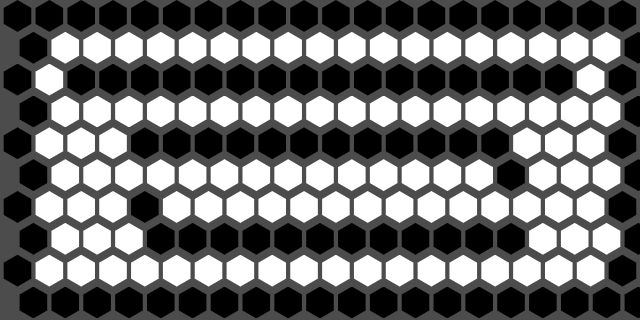
Give the GLSL for this pattern, as a WebGL 1 fragment shader.

```glsl
precision highp float;

uniform vec2 u_resolution;

// Lengths are fractions of the canvas height
const float PITCH = 0.0995;
const float APOTHEM = 0.0431;
const float FIRST_X = 0.0547;
const float ROWS = 10.0;
const float COLUMNS = 20.0;

const vec3 GROUT = vec3(0.30);
const vec3 DARK_TILE = vec3(0.0);
const vec3 LIGHT_TILE = vec3(1.0);

// Signed distance to a hexagon with a corner at the top
float hexagon(vec2 p, float apothem) {
  p = abs(p);
  return max(p.x, dot(p, vec2(0.5, 0.8660254))) - apothem;
}

// 1 when the cell lies in the inclusive range of columns and rows
float block(vec2 cell, vec2 first, vec2 last) {
  vec2 inside = step(first - 0.5, cell) * step(cell, last + 0.5);
  return inside.x * inside.y;
}

// 1 for a light tile, 0 for a dark one
float tileTone(vec2 cell) {
  float panel = block(cell, vec2(1.0), vec2(COLUMNS - 2.0, ROWS - 2.0));
  float bars = block(cell, vec2(2.0, 2.0), vec2(17.0, 2.0))
             + block(cell, vec2(4.0, 4.0), vec2(15.0, 4.0))
             + block(cell, vec2(4.0, 7.0), vec2(15.0, 7.0));
  float barEnds = block(cell, vec2(15.0, 5.0), vec2(15.0, 5.0))
                + block(cell, vec2(4.0, 6.0), vec2(4.0, 6.0));
  return panel * (1.0 - bars - barEnds);
}

void main() {
  float pixel = 1.0 / u_resolution.y;
  vec2 p = gl_FragCoord.xy * pixel;
  p.y = 1.0 - p.y;

  // Staggered grid, rows counted from the top
  float row = floor(p.y / PITCH);
  float rowX = FIRST_X + 0.5 * PITCH * mod(row, 2.0);
  float column = floor((p.x - rowX) / PITCH + 0.5);
  vec2 cell = vec2(column, row);
  vec2 center = vec2(rowX + column * PITCH, (row + 0.5) * PITCH);

  // Tiles over grout
  float coverage = clamp(0.5 - hexagon(p - center, APOTHEM) / pixel, 0.0, 1.0);
  coverage *= block(cell, vec2(0.0), vec2(COLUMNS - 1.0, ROWS - 1.0));
  vec3 tile = mix(DARK_TILE, LIGHT_TILE, tileTone(cell));
  gl_FragColor = vec4(mix(GROUT, tile, coverage), 1.0);
}
```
-*-
▶ **WHAT YOU ARE ASKED TO DO**: Take from the material above every line that includes the word "rowX".

▶ **SOLVED EXERCISE**:
  float rowX = FIRST_X + 0.5 * PITCH * mod(row, 2.0);
  float column = floor((p.x - rowX) / PITCH + 0.5);
  vec2 center = vec2(rowX + column * PITCH, (row + 0.5) * PITCH);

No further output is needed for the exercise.